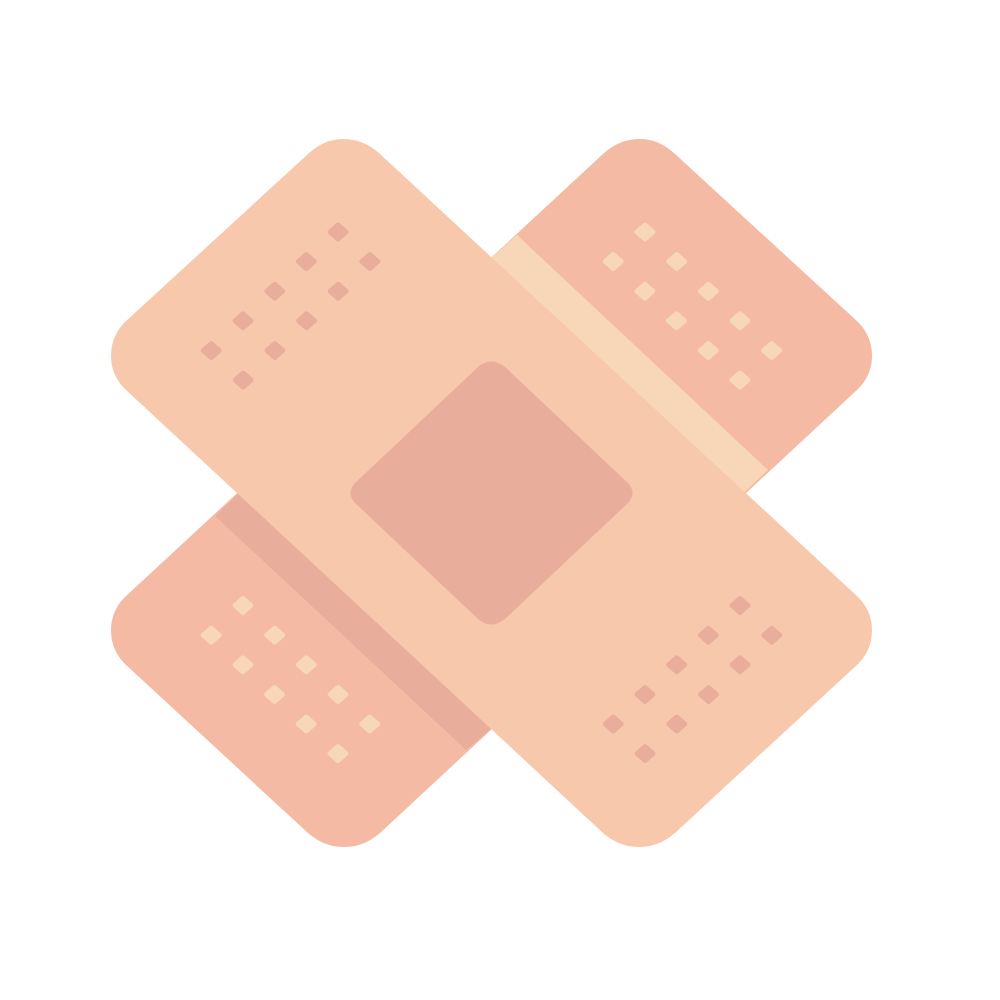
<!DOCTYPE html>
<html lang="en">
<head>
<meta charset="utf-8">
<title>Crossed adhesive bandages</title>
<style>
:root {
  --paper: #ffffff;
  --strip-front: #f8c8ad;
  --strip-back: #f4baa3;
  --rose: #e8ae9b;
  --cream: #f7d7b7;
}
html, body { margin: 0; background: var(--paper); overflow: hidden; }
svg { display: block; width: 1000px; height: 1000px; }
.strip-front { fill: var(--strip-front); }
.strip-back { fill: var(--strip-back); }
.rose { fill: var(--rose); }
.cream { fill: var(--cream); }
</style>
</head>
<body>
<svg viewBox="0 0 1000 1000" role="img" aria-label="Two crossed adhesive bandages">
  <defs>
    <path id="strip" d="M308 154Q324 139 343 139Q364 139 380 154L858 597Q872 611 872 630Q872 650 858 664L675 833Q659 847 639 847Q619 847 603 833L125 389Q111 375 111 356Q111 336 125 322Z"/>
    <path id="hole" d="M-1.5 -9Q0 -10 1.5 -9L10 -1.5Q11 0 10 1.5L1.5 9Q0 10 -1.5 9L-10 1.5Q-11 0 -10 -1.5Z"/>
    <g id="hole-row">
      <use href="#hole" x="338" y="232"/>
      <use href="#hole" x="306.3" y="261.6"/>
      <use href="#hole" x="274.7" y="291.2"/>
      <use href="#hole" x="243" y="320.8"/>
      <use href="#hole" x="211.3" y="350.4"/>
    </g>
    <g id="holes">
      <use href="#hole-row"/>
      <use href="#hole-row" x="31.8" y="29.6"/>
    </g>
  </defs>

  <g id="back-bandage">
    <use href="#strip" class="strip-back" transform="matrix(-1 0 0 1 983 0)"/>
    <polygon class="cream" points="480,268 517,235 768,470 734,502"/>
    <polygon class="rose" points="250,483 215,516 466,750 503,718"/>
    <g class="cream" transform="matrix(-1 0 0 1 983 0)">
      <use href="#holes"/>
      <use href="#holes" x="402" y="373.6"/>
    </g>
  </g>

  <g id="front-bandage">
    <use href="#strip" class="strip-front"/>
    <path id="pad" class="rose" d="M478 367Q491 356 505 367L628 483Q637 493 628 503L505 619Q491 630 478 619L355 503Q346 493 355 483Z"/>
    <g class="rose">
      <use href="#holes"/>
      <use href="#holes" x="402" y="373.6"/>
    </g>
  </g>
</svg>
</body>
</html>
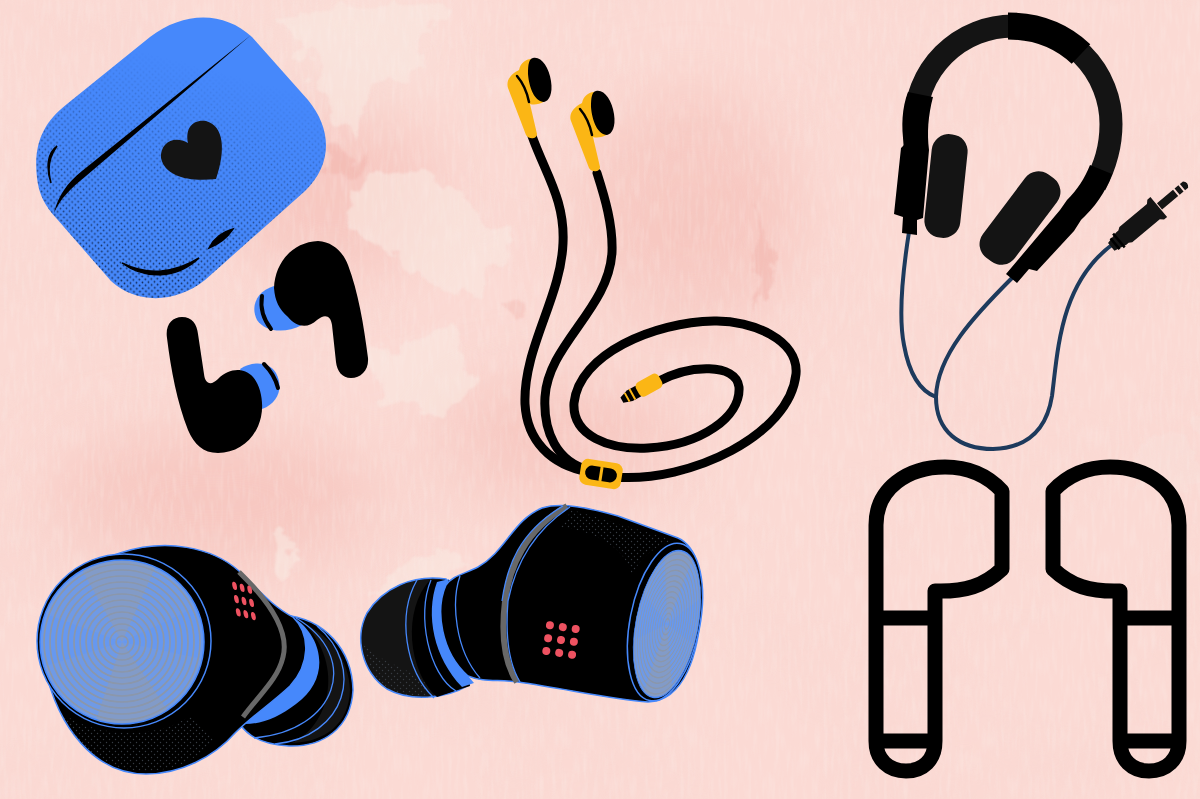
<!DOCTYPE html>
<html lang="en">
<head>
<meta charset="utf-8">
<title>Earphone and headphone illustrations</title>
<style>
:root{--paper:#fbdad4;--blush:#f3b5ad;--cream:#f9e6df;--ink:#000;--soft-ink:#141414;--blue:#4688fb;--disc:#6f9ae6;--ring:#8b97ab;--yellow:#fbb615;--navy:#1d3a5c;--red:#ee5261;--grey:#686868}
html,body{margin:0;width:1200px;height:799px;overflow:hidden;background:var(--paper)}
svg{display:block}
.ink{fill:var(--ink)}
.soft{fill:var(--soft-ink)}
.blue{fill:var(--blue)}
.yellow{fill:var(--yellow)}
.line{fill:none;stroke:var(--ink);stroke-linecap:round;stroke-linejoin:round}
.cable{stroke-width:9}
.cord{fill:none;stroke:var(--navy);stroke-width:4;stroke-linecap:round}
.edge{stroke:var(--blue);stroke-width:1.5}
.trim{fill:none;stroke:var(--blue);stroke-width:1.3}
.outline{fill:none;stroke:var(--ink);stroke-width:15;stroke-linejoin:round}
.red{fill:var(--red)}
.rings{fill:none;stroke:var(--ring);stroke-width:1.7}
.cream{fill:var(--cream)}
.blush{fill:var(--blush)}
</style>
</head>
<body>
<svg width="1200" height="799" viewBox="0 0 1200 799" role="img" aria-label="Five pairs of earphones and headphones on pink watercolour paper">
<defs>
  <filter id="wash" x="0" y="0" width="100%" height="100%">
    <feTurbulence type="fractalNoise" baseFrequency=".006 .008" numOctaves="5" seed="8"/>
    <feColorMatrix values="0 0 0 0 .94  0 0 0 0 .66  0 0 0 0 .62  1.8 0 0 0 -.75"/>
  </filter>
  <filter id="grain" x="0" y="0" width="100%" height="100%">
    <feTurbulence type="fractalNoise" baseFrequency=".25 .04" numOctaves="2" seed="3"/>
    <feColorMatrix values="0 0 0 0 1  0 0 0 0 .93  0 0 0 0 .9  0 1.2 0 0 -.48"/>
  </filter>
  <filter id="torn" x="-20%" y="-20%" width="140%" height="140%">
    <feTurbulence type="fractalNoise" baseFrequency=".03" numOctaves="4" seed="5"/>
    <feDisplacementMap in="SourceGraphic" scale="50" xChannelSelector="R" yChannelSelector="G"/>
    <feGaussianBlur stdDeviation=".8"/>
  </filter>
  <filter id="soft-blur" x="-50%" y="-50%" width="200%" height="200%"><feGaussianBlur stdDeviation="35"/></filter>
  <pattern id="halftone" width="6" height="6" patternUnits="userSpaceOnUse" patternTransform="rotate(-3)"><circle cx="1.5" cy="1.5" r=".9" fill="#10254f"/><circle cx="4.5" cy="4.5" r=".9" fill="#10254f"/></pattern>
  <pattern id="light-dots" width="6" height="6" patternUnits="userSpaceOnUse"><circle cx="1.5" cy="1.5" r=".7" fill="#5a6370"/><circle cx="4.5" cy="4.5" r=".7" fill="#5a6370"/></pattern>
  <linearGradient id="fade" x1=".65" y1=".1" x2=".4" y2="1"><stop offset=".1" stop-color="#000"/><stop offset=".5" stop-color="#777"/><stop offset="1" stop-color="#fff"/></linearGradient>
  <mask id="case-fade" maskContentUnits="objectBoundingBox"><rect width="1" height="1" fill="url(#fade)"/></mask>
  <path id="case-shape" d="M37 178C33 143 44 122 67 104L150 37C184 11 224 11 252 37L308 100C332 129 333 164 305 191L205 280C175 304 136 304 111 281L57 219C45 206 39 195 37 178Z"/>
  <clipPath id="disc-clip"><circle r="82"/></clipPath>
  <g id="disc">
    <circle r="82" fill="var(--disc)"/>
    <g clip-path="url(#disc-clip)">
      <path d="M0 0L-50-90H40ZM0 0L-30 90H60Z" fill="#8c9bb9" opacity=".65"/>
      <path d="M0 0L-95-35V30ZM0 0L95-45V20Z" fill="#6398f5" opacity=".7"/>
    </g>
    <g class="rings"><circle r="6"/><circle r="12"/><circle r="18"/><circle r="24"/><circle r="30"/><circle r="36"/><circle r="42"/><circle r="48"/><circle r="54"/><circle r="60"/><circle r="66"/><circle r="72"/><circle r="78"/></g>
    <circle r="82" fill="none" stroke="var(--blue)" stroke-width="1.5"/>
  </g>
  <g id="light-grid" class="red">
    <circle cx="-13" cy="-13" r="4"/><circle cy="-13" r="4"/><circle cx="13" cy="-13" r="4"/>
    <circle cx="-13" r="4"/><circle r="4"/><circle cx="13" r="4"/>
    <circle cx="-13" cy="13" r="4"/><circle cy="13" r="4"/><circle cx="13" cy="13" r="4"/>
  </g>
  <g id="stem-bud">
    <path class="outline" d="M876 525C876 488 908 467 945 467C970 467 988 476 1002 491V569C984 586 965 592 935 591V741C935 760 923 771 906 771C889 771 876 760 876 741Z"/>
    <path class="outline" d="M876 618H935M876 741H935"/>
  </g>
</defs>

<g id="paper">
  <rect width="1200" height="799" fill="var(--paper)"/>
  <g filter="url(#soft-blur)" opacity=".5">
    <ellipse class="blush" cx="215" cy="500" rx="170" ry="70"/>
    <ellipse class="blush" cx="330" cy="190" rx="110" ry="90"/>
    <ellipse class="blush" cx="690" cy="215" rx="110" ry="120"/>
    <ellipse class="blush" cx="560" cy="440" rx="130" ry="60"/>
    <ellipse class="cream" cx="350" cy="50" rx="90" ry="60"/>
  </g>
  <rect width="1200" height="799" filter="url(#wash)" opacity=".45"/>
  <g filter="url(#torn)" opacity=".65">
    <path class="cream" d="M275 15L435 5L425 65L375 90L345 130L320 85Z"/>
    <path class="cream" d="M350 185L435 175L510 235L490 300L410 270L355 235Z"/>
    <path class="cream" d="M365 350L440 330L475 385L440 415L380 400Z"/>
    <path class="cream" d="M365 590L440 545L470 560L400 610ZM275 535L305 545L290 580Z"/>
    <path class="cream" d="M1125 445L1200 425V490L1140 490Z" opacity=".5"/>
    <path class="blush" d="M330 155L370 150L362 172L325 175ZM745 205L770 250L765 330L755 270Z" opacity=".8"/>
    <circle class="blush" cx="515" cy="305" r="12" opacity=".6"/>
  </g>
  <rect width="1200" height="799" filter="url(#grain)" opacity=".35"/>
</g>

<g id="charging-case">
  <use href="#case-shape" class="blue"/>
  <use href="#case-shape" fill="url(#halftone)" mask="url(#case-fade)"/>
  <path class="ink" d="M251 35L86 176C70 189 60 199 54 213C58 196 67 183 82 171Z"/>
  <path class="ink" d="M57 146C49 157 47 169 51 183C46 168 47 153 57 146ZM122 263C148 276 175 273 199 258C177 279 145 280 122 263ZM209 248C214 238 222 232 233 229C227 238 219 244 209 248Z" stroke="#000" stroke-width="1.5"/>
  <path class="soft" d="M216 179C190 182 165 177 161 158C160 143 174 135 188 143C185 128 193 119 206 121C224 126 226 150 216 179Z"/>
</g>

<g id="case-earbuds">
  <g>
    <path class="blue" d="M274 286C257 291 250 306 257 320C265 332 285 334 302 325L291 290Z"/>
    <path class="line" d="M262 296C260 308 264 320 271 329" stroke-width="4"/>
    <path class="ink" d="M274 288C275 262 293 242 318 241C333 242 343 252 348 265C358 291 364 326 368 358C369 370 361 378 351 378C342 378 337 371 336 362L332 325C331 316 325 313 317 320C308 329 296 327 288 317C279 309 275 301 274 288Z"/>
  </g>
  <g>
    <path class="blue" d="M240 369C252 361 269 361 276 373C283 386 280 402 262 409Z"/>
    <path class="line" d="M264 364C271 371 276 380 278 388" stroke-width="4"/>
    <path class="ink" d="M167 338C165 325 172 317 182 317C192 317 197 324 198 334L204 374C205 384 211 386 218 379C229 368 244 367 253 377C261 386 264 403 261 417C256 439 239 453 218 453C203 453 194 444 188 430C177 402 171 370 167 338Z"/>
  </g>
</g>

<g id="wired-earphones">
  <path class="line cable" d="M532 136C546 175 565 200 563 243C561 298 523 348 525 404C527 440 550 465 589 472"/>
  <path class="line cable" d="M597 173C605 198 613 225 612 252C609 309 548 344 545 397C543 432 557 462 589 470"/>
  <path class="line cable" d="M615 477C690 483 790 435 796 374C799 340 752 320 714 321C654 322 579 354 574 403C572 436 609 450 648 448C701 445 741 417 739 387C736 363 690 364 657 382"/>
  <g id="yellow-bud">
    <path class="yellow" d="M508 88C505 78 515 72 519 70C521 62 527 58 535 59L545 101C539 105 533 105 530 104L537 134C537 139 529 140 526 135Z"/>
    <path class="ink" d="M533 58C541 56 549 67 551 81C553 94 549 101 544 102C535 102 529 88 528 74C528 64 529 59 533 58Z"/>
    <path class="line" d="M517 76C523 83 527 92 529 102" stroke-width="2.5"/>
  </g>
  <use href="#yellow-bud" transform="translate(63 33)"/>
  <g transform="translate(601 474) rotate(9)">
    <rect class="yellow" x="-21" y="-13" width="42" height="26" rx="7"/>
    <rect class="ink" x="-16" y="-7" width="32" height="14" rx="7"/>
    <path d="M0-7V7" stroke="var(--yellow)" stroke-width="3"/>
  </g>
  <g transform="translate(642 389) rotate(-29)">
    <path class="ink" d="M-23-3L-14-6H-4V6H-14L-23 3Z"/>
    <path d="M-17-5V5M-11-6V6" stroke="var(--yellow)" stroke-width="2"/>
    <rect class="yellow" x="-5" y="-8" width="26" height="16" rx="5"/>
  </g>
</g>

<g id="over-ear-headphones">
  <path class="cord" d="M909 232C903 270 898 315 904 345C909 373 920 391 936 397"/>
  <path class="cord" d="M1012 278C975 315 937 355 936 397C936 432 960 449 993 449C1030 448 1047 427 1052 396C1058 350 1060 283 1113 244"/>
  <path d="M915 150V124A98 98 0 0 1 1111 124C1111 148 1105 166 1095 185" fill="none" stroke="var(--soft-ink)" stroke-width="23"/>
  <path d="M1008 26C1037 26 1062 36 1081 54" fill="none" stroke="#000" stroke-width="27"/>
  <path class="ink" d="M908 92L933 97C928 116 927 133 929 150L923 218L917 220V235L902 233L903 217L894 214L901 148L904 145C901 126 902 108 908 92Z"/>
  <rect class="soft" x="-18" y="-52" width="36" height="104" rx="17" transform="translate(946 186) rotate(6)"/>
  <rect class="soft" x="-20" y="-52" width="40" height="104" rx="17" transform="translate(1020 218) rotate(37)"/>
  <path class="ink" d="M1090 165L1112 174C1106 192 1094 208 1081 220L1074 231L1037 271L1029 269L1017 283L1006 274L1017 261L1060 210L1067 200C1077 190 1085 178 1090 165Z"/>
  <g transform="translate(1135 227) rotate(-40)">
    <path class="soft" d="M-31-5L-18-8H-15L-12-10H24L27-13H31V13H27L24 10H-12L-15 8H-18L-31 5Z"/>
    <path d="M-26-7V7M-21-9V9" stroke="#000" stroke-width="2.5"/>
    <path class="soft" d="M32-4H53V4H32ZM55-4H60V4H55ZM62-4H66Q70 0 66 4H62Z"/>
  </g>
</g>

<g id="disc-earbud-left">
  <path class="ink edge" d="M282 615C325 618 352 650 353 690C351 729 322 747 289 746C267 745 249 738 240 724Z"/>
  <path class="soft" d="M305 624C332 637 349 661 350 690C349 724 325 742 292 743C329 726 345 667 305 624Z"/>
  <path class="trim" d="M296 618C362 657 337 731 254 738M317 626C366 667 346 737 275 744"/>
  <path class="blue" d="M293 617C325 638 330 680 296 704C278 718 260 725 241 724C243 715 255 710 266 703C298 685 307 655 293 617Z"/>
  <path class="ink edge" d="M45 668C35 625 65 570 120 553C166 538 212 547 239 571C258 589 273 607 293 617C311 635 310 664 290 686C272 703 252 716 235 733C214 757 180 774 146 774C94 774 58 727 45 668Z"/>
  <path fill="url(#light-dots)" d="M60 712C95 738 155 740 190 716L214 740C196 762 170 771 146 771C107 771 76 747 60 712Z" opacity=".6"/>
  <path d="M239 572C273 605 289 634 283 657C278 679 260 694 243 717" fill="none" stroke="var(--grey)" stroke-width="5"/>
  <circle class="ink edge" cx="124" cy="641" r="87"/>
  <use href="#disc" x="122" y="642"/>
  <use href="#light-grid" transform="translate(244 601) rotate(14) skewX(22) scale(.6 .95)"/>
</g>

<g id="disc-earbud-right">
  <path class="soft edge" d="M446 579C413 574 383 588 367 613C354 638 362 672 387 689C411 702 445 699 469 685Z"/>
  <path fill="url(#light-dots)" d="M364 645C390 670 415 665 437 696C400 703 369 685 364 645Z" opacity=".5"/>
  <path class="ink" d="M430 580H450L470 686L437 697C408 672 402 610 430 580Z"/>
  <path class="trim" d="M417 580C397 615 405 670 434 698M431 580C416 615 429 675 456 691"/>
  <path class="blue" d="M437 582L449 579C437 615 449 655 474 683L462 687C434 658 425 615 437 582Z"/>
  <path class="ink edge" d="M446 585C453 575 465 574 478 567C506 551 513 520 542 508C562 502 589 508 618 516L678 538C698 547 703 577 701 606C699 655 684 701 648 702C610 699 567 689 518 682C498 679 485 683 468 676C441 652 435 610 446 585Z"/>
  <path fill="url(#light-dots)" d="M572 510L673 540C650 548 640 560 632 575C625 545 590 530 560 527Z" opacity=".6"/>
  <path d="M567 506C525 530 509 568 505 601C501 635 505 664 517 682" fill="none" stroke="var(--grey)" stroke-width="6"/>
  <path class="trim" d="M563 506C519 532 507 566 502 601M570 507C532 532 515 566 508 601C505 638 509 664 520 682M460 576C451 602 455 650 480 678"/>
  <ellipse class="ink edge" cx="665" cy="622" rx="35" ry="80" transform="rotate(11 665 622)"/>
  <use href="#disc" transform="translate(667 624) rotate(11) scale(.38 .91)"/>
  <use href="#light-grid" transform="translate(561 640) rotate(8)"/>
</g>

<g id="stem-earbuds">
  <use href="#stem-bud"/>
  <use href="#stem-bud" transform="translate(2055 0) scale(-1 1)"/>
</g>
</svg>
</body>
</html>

_____

### Work item
Within the entries, count the lines that contain the word "yellow". Give that number and no more.

### Response for this exercise
9